#### PROVIDED INFORMATION

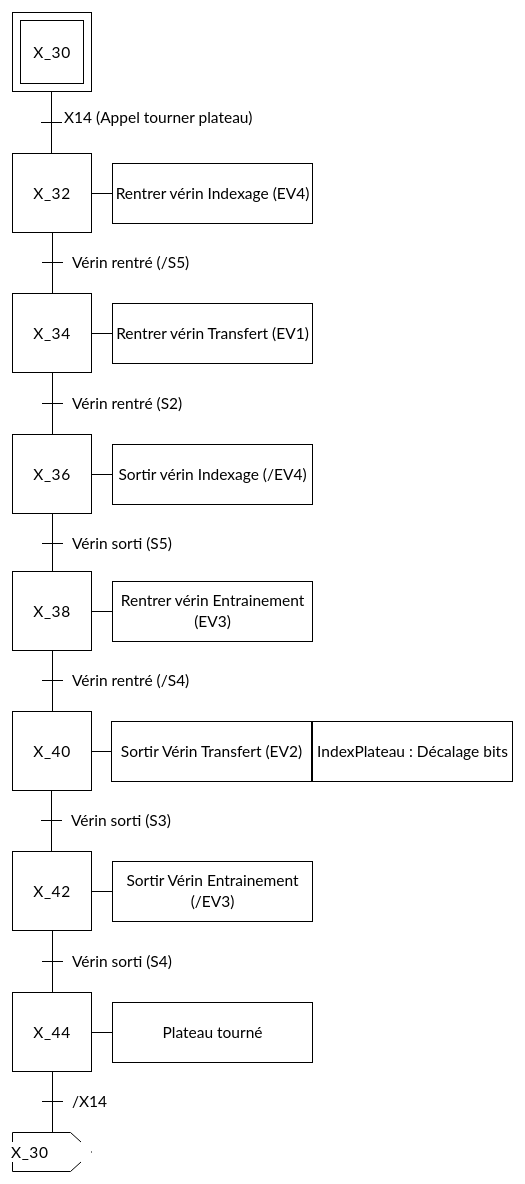
<!DOCTYPE html>
<html lang="fr">
<head>
<meta charset="utf-8">
<title>Grafcet tourner plateau</title>
<style>
:root { --ink: #000; --paper: #fff; }
* { box-sizing: border-box; margin: 0; padding: 0; }
html, body { width: 525px; height: 1184px; overflow: hidden; background: var(--paper); }
body { font: 15.5px/21px Lato, Carlito, sans-serif; color: var(--ink); }
.grafcet { display: flex; flex-direction: column; width: 525px; height: 1184px; padding: 12px 0 0 12px; }
.row { display: flex; flex: none; align-items: center; height: 80px; }
.step { display: flex; flex: none; align-items: center; justify-content: center; width: 80px; height: 80px; border: 1px solid var(--ink); letter-spacing: .6px; }
.initial { padding: 7px; }
.initial span { display: flex; align-items: center; justify-content: center; width: 100%; height: 100%; border: 1px solid var(--ink); }
.link { flex: none; width: 20px; height: 1px; background: var(--ink); }
.action { display: flex; flex: none; align-items: center; justify-content: center; width: 201px; height: 61px; border: 1px solid var(--ink); text-align: center; white-space: nowrap; }
.double .link { width: 19px; }
.transition { position: relative; flex: none; height: 60px; --x: 40px; --tick: 29px; }
.transition::before { content: ""; position: absolute; left: var(--x); top: 0; width: 1px; height: 100%; background: var(--ink); }
.transition::after { content: ""; position: absolute; left: calc(var(--x) - 10px); top: var(--tick); width: 21px; height: 1px; background: var(--ink); }
.transition span { position: absolute; left: calc(var(--x) + 20px); top: calc(var(--tick) - 10px); white-space: nowrap; }
.tall { height: 61px; --tick: 30px; }
.short { height: 57px; }
.shifted { --x: 39px; }
.transition.first span { left: 52px; top: 15px; }
.return { position: relative; flex: none; width: 80px; height: 40px; }
.return svg { display: block; }
.return span { position: absolute; left: -1px; top: 10px; letter-spacing: .6px; }
</style>
</head>
<body>
<main class="grafcet">
  <div class="row"><div class="step initial"><span>X_30</span></div></div>
  <div class="transition tall shifted first"><span>X14 (Appel tourner plateau)</span></div>

  <div class="row"><div class="step">X_32</div><i class="link"></i><div class="action">Rentrer vérin Indexage (EV4)</div></div>
  <div class="transition"><span>Vérin rentré (/S5)</span></div>

  <div class="row"><div class="step">X_34</div><i class="link"></i><div class="action">Rentrer vérin Transfert (EV1)</div></div>
  <div class="transition tall"><span>Vérin rentré (S2)</span></div>

  <div class="row"><div class="step">X_36</div><i class="link"></i><div class="action">Sortir vérin Indexage (/EV4)</div></div>
  <div class="transition short"><span>Vérin sorti (S5)</span></div>

  <div class="row"><div class="step">X_38</div><i class="link"></i><div class="action">Rentrer vérin Entrainement<br>(EV3)</div></div>
  <div class="transition"><span>Vérin rentré (/S4)</span></div>

  <div class="row double"><div class="step">X_40</div><i class="link"></i><div class="action">Sortir Vérin Transfert (EV2)</div><div class="action">IndexPlateau : Décalage bits</div></div>
  <div class="transition shifted"><span>Vérin sorti (S3)</span></div>

  <div class="row"><div class="step">X_42</div><i class="link"></i><div class="action">Sortir Vérin Entrainement<br>(/EV3)</div></div>
  <div class="transition tall"><span>Vérin sorti (S4)</span></div>

  <div class="row"><div class="step">X_44</div><i class="link"></i><div class="action">Plateau tourné</div></div>
  <div class="transition"><span>/X14</span></div>

  <div class="return">
    <svg width="80" height="40" viewBox="0 0 80 40" fill="none" stroke="var(--ink)" aria-hidden="true">
      <path d="M.5 10V.5H58.5L69 10M.5 30V39.5H58.5L69 30"/>
      <path d="M79 20H80"/>
    </svg>
    <span>X_30</span>
  </div>
</main>
</body>
</html>
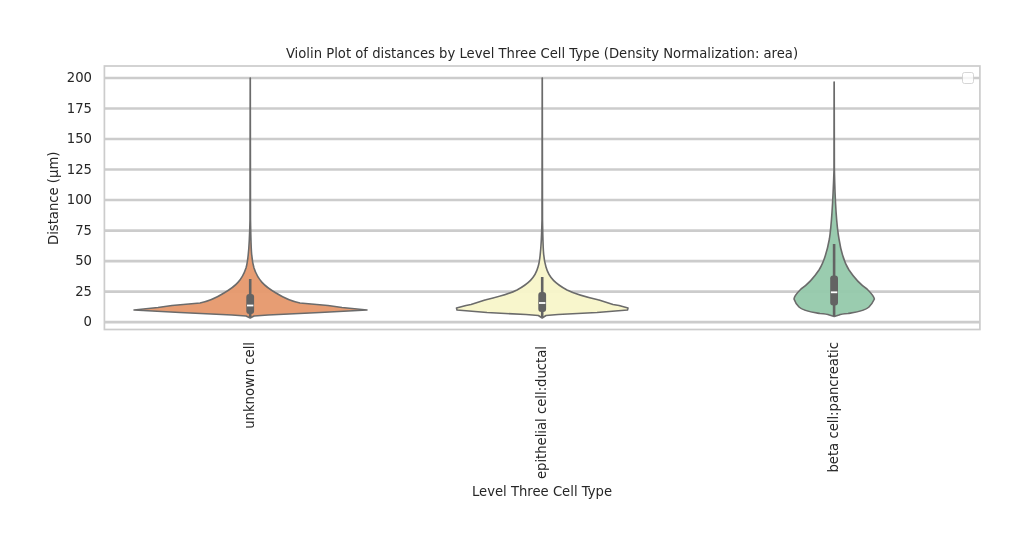
<!DOCTYPE html>
<html lang="en">
<head>
<meta charset="utf-8">
<title>Violin plot of distances by cell type</title>
<style>
:root {
  --paper: #ffffff;
  --ink: #262626;
  --grid: #cccccc;
  --outline: #6b6b6b;
  --box: #636363;
  --unknown: #e79a6e;
  --ductal: #f8f6ca;
  --beta: #96caac;
}
* { box-sizing: border-box; margin: 0; padding: 0; }
html, body { width: 1028px; height: 548px; overflow: hidden; background: var(--paper); }
.chart {
  position: relative; width: 1028px; height: 548px;
  color: var(--ink);
  font: 13.2px/16px "DejaVu Sans", sans-serif;
  white-space: nowrap;
}
.plot { position: absolute; inset: 0; }
.title, .x-title { position: absolute; left: 104px; width: 876px; display: flex; justify-content: center; font-weight: 400; font-size: 13.2px; }
.title { top: 46px; }
.x-title { top: 484px; }
.y-title {
  position: absolute; left: 46px; top: 66px; height: 264px; width: 16px;
  display: flex; justify-content: center;
  writing-mode: vertical-rl; transform: rotate(180deg);
}
.y-ticks {
  position: absolute; left: 56px; top: 63px; width: 36px; height: 274.5px;
  display: grid; grid-template-rows: repeat(9, 30.5px);
  align-items: center; justify-items: end; list-style: none;
}
.x-ticks {
  position: absolute; left: 104px; top: 342px; width: 876px;
  display: grid; grid-template-columns: repeat(3, 292px);
  justify-items: center; align-items: start; list-style: none;
}
.x-ticks span { display: block; writing-mode: vertical-rl; transform: rotate(180deg); }
.x-ticks .lowered { padding-top: 4px; }
.gridlines { stroke: var(--grid); stroke-width: 2.7; }
.frame { fill: none; stroke: var(--grid); stroke-width: 1.7; }
.legend { fill: var(--paper); fill-opacity: .8; stroke: var(--grid); stroke-opacity: .8; }
.violin { stroke: var(--outline); stroke-width: 1.6; stroke-linejoin: round; fill-opacity: .96; }
.whisker { stroke: var(--box); stroke-width: 2.6; }
.quartiles { fill: var(--box); }
.median { stroke: var(--paper); stroke-width: 1.8; }
</style>
</head>
<body>
<main class="chart">
  <svg class="plot" width="1028" height="548" viewBox="0 0 1028 548" role="img" aria-label="Three violins showing distance distributions">
    <g class="gridlines">
      <line x1="104" x2="980" y1="78" y2="78"/>
      <line x1="104" x2="980" y1="108.5" y2="108.5"/>
      <line x1="104" x2="980" y1="139" y2="139"/>
      <line x1="104" x2="980" y1="169.5" y2="169.5"/>
      <line x1="104" x2="980" y1="200" y2="200"/>
      <line x1="104" x2="980" y1="230.6" y2="230.6"/>
      <line x1="104" x2="980" y1="261.1" y2="261.1"/>
      <line x1="104" x2="980" y1="291.6" y2="291.6"/>
      <line x1="104" x2="980" y1="322.1" y2="322.1"/>
    </g>

    <g id="unknown-cell">
      <path class="violin" fill="var(--unknown)" d="M250.3 78 L250.5 220 C251 245 251 258 254 268 C258 280 264 286 276 293 C284 298 290 301 300 303 L328 305.5 L342 307.5 L367 310 L320 312.5 L268 315 L254 316 L250.2 318 L246 316 L232 315 L180 312.5 L134 310 L158 307.5 L172 305.5 L200 303 C210 301 216 298 224 293 C236 286 242 280 246 268 C249 258 249.5 245 250 220 L250.2 78 Z"/>
      <line class="whisker" x1="250.2" x2="250.2" y1="279" y2="317"/>
      <rect class="quartiles" x="246.3" y="294" width="7.8" height="20" rx="3"/>
      <line class="median" x1="247" x2="253.4" y1="305.5" y2="305.5"/>
    </g>

    <g id="ductal-cell">
      <path class="violin" fill="var(--ductal)" d="M542.3 78 L542.5 220 C543 245 543 258 546 267 C549 278 556 284 567 290 C577 295 586 297 599 300 L613 304.5 L619 305.5 L628 308 L627.5 310 L597 312.5 L558 314.5 L546 315.5 L542.2 318 L538.4 315.5 L526 314.5 L487 312.5 L457 310 L456.5 308 L466 305.5 L471 304.5 L485 300 C498 297 507 295 517 290 C528 284 535 278 538 267 C541 258 541.5 245 542 220 L542.2 78 Z"/>
      <line class="whisker" x1="542.2" x2="542.2" y1="277" y2="317"/>
      <rect class="quartiles" x="538.3" y="292" width="7.8" height="20" rx="3"/>
      <line class="median" x1="539" x2="545.4" y1="303" y2="303"/>
    </g>

    <g id="beta-cell">
      <path class="violin" fill="var(--beta)" d="M834.2 82 L834.4 170 C835 200 836 222 839 239 C841 252 844 262 849 270 C855 279 861 285 867 289 C871 293 874 296 874.4 299 C873 302 872 304 869 307 C865 311 857 312 848 313.5 Q841 314 839 315 L834.2 316.5 L829.4 315 Q827 314 820 313.5 C811 312 803 311 799 307 C796 304 795 302 794 299 C794 296 797 293 801 289 C807 285 813 279 819 270 C824 262 827 252 829.4 239 C832 222 833 200 834 170 L834.1 82 Z"/>
      <line class="whisker" x1="834.1" x2="834.1" y1="244" y2="316"/>
      <rect class="quartiles" x="830.2" y="275.5" width="7.8" height="30" rx="3"/>
      <line class="median" x1="830.9" x2="837.3" y1="292.3" y2="292.3"/>
    </g>

    <rect class="frame" x="104.4" y="66" width="875.5" height="263.5"/>
    <rect class="legend" x="962.5" y="72.5" width="11" height="11" rx="2"/>
  </svg>

  <h1 class="title">Violin Plot of distances by Level Three Cell Type (Density Normalization: area)</h1>
  <p class="y-title">Distance (µm)</p>
  <ul class="y-ticks">
    <li>200</li><li>175</li><li>150</li><li>125</li><li>100</li><li>75</li><li>50</li><li>25</li><li>0</li>
  </ul>
  <ul class="x-ticks">
    <li><span>unknown cell</span></li>
    <li class="lowered"><span>epithelial cell:ductal</span></li>
    <li><span>beta cell:pancreatic</span></li>
  </ul>
  <p class="x-title">Level Three Cell Type</p>
</main>
</body>
</html>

########

WHAT IS REQUIRED:
Copy out, from the listing above, every line that contains the word "padding".

RESPONSE TO THE EXERCISE:
* { box-sizing: border-box; margin: 0; padding: 0; }
.grafcet { display: flex; flex-direction: column; width: 525px; height: 1184px; padding: 12px 0 0 12px; }
.initial { padding: 7px; }
* { box-sizing: border-box; margin: 0; padding: 0; }
.x-ticks .lowered { padding-top: 4px; }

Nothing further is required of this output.